PROBLEM TO WORK ON: Somewhere below is a line with "--hand: #fbcaa6;" and, later, a line with "left: 0; top: 0;"; repeat those two lines and all the lines between them, exactly as they are.

BEGIN GIVEN ENTRIES

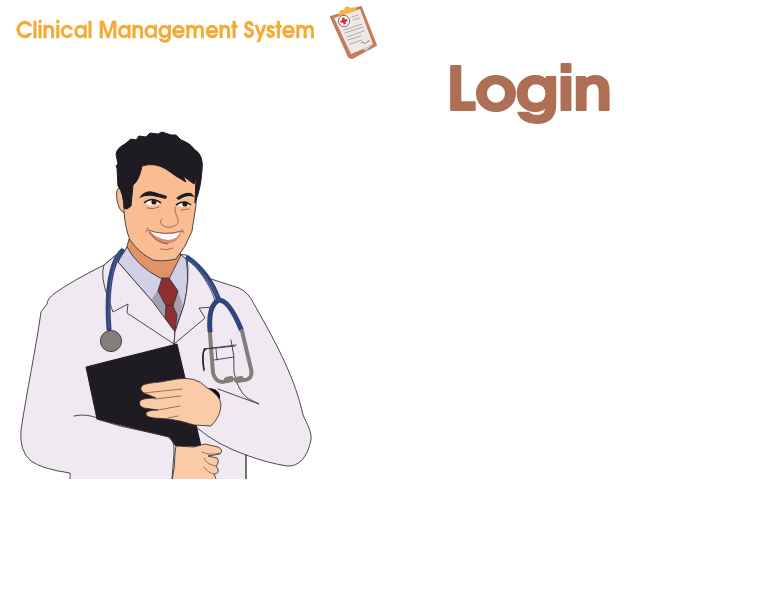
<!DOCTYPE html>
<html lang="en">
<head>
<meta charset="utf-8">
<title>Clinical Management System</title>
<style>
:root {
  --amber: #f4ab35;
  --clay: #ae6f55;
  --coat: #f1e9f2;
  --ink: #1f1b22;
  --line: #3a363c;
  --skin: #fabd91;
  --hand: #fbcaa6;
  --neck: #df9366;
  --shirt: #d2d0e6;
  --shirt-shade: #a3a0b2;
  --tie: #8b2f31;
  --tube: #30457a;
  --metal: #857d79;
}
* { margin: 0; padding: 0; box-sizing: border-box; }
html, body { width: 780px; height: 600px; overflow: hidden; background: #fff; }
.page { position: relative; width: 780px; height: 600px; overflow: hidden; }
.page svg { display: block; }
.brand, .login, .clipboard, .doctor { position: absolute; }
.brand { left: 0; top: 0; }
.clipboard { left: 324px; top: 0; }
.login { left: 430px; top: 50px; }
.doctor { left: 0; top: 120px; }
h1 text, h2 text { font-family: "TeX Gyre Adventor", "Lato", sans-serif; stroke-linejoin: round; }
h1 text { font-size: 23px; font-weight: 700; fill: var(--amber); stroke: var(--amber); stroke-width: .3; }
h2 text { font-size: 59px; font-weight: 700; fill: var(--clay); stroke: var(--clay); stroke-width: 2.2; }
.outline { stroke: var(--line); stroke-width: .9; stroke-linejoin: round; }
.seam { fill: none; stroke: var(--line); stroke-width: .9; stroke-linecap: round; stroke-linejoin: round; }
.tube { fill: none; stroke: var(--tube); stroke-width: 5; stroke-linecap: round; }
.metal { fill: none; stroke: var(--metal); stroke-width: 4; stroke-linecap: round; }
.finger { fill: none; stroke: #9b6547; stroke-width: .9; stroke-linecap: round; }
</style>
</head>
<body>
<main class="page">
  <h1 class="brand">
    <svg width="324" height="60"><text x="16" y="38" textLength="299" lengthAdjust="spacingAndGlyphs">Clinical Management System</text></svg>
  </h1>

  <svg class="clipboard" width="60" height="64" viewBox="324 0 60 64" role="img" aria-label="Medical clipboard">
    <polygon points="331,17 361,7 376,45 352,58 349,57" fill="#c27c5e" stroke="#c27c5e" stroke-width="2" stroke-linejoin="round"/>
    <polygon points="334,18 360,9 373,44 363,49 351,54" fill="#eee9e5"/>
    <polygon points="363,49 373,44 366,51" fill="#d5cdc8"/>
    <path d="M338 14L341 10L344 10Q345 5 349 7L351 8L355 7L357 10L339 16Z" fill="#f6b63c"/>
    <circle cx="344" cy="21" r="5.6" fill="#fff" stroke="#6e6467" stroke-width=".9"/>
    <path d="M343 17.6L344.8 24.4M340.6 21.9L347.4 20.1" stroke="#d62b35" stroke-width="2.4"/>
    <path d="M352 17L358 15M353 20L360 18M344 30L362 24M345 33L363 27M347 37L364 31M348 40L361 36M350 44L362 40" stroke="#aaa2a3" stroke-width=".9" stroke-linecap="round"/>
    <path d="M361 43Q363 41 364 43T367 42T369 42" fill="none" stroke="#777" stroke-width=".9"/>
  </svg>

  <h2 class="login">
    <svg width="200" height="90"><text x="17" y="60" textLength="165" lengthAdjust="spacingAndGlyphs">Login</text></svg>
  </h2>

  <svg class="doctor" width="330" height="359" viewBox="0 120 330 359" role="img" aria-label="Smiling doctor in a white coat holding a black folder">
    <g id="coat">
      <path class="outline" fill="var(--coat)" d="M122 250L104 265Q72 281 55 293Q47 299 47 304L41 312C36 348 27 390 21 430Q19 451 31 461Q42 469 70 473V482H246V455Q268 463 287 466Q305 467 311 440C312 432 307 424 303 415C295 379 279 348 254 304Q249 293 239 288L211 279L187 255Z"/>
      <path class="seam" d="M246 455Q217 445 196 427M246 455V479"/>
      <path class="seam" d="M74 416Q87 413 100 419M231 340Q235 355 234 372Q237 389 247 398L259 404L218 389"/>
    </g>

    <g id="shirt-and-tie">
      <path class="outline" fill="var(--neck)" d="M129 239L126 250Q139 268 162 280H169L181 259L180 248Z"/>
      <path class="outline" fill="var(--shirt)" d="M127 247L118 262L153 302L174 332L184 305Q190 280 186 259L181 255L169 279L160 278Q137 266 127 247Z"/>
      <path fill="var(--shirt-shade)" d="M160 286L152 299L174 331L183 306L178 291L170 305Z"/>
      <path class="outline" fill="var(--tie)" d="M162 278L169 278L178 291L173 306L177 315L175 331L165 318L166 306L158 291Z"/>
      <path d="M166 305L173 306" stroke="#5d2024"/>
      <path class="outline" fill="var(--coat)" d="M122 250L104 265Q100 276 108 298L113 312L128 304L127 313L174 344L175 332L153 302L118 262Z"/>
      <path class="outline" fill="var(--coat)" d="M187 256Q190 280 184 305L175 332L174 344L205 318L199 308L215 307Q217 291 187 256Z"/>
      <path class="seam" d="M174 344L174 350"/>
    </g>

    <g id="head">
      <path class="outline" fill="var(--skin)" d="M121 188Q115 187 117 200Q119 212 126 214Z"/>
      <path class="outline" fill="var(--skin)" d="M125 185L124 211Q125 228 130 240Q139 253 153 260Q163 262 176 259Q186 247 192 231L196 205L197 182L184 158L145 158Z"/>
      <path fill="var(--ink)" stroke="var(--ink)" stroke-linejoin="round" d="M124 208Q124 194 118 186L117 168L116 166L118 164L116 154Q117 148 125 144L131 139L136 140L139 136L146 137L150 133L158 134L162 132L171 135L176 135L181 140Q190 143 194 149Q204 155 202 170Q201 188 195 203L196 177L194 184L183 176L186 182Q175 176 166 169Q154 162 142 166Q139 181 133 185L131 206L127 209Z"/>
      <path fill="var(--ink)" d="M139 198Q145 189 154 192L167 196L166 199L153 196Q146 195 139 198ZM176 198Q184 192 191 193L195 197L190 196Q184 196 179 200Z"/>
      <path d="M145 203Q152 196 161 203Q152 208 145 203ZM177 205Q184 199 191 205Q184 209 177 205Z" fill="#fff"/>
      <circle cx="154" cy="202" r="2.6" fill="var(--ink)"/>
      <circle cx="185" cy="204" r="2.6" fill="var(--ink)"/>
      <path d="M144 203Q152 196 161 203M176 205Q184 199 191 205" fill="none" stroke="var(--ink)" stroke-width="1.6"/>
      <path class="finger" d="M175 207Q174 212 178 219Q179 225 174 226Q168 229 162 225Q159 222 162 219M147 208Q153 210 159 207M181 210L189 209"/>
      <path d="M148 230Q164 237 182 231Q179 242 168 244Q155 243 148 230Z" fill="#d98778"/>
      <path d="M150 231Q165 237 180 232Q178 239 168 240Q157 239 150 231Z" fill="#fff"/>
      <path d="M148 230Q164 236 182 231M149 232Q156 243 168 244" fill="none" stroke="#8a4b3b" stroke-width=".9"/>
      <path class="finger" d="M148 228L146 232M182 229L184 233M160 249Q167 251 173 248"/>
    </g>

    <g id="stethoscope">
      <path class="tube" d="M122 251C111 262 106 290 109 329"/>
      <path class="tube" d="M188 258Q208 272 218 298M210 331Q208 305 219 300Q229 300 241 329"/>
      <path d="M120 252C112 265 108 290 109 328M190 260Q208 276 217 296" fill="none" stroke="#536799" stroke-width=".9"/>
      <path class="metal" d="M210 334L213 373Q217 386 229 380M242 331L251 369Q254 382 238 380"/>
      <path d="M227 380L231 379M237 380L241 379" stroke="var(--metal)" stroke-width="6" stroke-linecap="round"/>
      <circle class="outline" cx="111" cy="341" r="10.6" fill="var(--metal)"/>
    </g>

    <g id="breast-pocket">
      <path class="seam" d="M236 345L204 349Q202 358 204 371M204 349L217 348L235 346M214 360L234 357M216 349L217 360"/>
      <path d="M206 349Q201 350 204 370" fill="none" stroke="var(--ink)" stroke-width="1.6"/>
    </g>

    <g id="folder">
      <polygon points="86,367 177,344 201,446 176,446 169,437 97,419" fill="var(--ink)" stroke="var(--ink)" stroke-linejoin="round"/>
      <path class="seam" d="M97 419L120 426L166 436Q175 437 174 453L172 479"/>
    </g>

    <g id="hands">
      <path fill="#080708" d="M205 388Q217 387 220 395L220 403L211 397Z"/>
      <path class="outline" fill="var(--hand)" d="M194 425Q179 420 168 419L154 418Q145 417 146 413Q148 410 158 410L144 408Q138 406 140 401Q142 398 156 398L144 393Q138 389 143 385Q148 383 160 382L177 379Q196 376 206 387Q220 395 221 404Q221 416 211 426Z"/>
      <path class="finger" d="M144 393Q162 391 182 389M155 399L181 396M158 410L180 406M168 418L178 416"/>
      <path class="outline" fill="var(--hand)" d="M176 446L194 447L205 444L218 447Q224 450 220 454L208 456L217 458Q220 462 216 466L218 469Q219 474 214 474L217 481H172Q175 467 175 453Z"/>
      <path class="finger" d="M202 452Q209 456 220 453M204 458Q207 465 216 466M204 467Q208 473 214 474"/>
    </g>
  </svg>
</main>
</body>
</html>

END GIVEN ENTRIES

SOLUTION FOR THIS PROBLEM:
  --hand: #fbcaa6;
  --neck: #df9366;
  --shirt: #d2d0e6;
  --shirt-shade: #a3a0b2;
  --tie: #8b2f31;
  --tube: #30457a;
  --metal: #857d79;
}
* { margin: 0; padding: 0; box-sizing: border-box; }
html, body { width: 780px; height: 600px; overflow: hidden; background: #fff; }
.page { position: relative; width: 780px; height: 600px; overflow: hidden; }
.page svg { display: block; }
.brand, .login, .clipboard, .doctor { position: absolute; }
.brand { left: 0; top: 0; }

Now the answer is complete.